SITA has predicted a revolution in how passengers in
the future will use the online flight-booking engine, as the specialist
in air transport communication and IT solutions marked its 60th
anniversary with a look at how technology will change the face of air
travel over the next five years.
Jim Peters, SITA’s Chief Technology Officer,
said, “The rise of social networking over the internet means that
the days of the simple online flight-booking engine are numbered.
Web 2.0 technologies will transform airline websites into travel
planning portals that go far beyond date and location. By making
it faster, easier and more cost-effective to provide real-time
content from diverse sources, Web 2.0 technologies meet
travellers’ demands for greater information and personalisation.
“In the near future when a customer makes a booking,
the airline website could extract the passenger’s preferences from
its frequent flyer programme, combine it with external content
from travel websites so that hotels, restaurants and tourist
attractions can be overlaid on a Google map and the traveller can
then take a virtual sight-seeing tour and be linked in with
friends’ travel plans.”
In a New Frontiers Paper,
Ten Technology Advances That Will Change Air Travel, released
on Monday, SITA forecasts that mobile devices are
about to have the same impact on the passenger journey as the jet
engine did 50 years ago.
“Mobile phones are fast
becoming access points to online services and over 90% of
passengers carry them. Digitally-equipped passengers will access
all their travel needs while on the move including purchasing
airline tickets and checking-in. Mobile boarding passes could save
the industry $500 million as we move towards paperless travel. The
launch last week of
in-flight mobile phone services on Ryanair by
SITA’s subsidiary, OnAir, is further proof of how important the
mobile phone is becoming for today’s travellers.”
Biometric identification and the use of mobile devices will also
be boosted by the adoption of Near Field Communications (NFC), a
short-range high frequency wireless communication technology that
enables the simple and fast exchange of data between devices over
a space of about 10 cms or four inches. The technology is
intelligent, secure and interactive which makes it ideal for the
air transport industry.
Peters added, “NFC makes it
possible to provide electronic services to travellers in a simple
way while reducing the amount of paper and plastic cards a
passenger has to carry for a journey.
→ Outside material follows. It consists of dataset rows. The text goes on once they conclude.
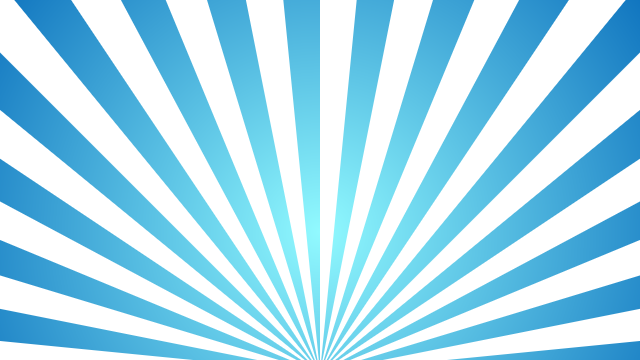
Reproduce this background procedurally as a WebGL 2 fragment shader.

```glsl
#version 300 es
precision highp float;

uniform vec2 u_resolution;
out vec4 fragColor;

const float TAU = 6.28318530718;
const float RAY_PAIRS = 32.0;
const vec3 WHITE = vec3(1.0);
const vec3 CYAN = vec3(0.57, 0.98, 1.0);
const vec3 DEEP_BLUE = vec3(0.065, 0.46, 0.75);

// Signed distance to the ray edges around an apex at the origin, positive inside a ray
float rayDistance(vec2 p, float pairs) {
    float turn = atan(p.x, p.y) / TAU * pairs;
    float wave = abs(fract(turn + 0.25) - 0.5) - 0.25;
    return length(p) * wave * TAU / pairs;
}

// Coverage of a shape over one pixel
float coverage(float dist, float pixel) {
    return clamp(dist / pixel + 0.5, 0.0, 1.0);
}

// Linear radial blend from the core colour to the rim colour
vec3 radialGlow(vec2 p, float radius, vec3 core, vec3 rim) {
    return mix(core, rim, clamp(length(p) / radius, 0.0, 1.0));
}

void main() {
    // Canvas height is one unit, x is centred
    float pixel = 1.0 / u_resolution.y;
    vec2 p = vec2(gl_FragCoord.x - 0.5 * u_resolution.x, gl_FragCoord.y) * pixel;

    vec2 apex = vec2(0.0, -0.0347);
    vec2 glowCentre = vec2(0.0, 0.356);

    // Blue rays over white
    vec3 rayColour = radialGlow(p - glowCentre, 1.1, CYAN, DEEP_BLUE);
    float ray = coverage(rayDistance(p - apex, RAY_PAIRS), pixel);
    fragColor = vec4(mix(WHITE, rayColour, ray), 1.0);
}
```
A NFC-embedded mobile phone
may be all that’s necessary for a passenger to take their flight.
“The ticket can be purchased online and sent to the
mobile phone; check-in can then be made on the way to the airport.
Biometric border controls verify the passenger’s identity and a
simple wave of the phone across a wireless reader at the gate
validates the e-boarding card enabling the passenger to walk
directly onto the aircraft.”
identification is set to have a huge impact as SITA predicts its
adoption will explode from 2% of airports using it today, to over
30% using it in five years, and not just for speeding passengers
through border control but also through the check-in and boarding
SITA also predicts that Radio-frequency
identification (RFID), an automatic identification method, is
about to have a major impact on travel not only through RFID chips
being embedded in e-passports but also in tackling passengers’
number one frustration after flight delays, mishandled baggage.
“RFID is not a universal solution to the problem of
mishandled baggage but if implemented system-wide it could save
the industry $750 million annually by ensuring
origin-to-destination tracking of baggage,” said Peters.
RFID is also looked at from the perspective of
technologies that will improve Air Transport Industry operations
alongside Service Oriented Architecture, Cloud Computing,
Collaborative Decision Making and Virtualization. When data
encoded on RFID tagged parts and situational data received from
new generation digitally-enabled aircraft, can be intelligently
combined, it will lower maintenance costs considerably for the
industry, the SITA study predicts.
SITA was founded
60 years ago by 11 airlines to provide shared
information and telecommunications services to the infant air
transport industry. Today it is one of the world's most
international companies. Its global reach is based on local
presence, with services for around 600 air transport industry
members and 3,000 customers in over 220 countries and territories.
other recent news regarding: